*** Data for the task ***

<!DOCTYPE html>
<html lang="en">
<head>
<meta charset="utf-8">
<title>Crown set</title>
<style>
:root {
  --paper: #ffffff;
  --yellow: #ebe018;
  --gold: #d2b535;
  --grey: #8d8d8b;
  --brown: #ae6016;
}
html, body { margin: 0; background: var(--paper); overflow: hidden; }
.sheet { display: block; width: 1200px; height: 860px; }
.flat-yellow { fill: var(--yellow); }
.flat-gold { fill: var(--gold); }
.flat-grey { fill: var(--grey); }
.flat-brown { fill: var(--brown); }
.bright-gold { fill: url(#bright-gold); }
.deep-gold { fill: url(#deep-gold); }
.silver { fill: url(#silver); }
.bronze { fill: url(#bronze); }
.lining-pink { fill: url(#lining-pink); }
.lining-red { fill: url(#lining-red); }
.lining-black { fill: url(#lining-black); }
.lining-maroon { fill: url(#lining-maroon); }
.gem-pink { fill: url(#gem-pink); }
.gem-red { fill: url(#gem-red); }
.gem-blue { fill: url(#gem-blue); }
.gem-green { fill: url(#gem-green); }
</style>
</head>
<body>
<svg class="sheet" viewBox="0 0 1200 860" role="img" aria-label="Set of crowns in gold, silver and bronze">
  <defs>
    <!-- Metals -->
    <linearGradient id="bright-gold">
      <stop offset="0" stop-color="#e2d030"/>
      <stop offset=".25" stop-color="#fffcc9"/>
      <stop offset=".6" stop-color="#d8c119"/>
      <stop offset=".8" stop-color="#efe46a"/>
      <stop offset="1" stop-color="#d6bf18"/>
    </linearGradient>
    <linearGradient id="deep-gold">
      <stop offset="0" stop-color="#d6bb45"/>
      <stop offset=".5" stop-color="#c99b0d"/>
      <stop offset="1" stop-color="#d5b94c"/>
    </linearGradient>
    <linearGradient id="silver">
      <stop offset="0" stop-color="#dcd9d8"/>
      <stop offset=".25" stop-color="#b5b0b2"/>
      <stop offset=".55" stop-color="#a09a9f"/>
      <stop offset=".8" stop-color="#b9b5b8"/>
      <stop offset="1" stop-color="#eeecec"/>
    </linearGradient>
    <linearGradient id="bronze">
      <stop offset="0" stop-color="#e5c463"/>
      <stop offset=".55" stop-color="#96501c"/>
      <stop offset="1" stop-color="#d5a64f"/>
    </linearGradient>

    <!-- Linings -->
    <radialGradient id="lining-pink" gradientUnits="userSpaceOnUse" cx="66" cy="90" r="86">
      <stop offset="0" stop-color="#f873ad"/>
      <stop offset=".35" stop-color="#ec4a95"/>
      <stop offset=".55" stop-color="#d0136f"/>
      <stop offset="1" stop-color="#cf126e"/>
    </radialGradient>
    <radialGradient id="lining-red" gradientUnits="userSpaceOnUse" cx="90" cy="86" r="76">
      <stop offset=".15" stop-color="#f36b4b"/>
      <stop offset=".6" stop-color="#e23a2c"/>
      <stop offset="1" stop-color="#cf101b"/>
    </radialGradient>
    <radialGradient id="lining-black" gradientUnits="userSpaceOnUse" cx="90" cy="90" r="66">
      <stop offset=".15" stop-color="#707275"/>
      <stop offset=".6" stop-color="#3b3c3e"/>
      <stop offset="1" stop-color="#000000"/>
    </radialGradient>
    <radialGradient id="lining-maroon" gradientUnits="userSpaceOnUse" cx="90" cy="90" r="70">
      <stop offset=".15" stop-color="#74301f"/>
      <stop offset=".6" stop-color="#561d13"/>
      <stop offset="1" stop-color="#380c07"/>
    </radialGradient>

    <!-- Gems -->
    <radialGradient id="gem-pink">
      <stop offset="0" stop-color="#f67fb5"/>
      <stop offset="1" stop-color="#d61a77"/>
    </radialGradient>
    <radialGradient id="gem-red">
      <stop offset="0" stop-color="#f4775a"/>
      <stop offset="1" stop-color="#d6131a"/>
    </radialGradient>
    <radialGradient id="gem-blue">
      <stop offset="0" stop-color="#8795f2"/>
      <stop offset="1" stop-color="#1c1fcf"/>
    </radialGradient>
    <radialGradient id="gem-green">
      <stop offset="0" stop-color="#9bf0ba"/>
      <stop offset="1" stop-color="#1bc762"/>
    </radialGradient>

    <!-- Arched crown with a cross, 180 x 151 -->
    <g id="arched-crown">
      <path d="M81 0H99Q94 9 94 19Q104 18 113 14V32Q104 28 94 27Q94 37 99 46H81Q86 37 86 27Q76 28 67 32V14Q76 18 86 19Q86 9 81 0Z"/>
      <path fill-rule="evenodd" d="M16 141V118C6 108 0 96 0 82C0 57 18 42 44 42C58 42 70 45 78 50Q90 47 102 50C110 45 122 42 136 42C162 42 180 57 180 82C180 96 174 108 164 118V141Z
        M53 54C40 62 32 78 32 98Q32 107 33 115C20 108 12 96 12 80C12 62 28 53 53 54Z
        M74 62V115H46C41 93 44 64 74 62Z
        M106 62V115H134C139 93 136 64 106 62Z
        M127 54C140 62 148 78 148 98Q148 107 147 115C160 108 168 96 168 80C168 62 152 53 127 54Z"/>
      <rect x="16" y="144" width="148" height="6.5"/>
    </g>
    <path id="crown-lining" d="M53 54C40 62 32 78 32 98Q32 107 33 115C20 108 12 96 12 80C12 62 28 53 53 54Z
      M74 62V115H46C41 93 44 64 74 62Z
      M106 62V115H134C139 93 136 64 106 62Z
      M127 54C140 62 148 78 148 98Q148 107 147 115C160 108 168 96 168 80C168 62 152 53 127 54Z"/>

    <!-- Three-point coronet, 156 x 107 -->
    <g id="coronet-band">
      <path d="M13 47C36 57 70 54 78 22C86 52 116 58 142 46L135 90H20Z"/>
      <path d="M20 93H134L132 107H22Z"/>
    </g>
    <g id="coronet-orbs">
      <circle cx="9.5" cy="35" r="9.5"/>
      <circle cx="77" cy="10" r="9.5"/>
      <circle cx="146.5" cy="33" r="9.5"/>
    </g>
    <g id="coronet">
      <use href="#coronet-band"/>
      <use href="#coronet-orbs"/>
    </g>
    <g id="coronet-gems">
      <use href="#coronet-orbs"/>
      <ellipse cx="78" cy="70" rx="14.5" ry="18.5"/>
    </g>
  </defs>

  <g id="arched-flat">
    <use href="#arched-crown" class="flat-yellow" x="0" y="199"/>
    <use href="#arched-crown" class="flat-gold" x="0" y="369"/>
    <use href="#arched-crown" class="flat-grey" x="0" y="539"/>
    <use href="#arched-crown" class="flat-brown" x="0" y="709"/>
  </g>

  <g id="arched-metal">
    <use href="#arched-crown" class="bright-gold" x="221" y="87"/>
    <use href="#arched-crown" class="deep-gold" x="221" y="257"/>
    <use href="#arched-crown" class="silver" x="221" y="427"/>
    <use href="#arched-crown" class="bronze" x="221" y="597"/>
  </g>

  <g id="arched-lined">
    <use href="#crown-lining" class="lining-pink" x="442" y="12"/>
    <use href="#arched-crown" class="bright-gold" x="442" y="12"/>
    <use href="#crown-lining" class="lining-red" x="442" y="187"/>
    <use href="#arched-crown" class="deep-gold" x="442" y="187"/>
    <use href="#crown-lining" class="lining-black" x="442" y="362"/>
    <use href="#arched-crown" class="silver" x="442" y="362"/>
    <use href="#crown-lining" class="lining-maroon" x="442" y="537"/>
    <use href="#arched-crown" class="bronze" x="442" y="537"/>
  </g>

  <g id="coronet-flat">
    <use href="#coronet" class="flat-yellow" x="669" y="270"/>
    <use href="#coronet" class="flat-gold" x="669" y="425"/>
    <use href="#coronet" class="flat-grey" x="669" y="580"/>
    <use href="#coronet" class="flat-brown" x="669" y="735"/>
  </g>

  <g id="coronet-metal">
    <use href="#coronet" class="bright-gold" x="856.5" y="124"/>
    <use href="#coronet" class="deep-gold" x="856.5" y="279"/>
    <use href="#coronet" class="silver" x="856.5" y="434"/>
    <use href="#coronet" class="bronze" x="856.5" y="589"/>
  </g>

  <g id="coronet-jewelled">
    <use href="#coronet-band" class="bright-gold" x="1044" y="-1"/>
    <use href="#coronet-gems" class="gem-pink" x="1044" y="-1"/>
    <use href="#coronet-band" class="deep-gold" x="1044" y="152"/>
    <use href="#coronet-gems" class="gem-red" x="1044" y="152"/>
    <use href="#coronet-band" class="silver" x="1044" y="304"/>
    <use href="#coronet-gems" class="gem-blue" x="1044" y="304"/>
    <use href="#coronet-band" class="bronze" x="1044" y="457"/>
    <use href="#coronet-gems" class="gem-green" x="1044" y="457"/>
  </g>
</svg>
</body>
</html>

*** End of Data for the task ***

Problem:
Go line by line through the records above and copy each one containing "yellow".

Answer to the problem:
  --yellow: #ebe018;
.flat-yellow { fill: var(--yellow); }
    <use href="#arched-crown" class="flat-yellow" x="0" y="199"/>
    <use href="#coronet" class="flat-yellow" x="669" y="270"/>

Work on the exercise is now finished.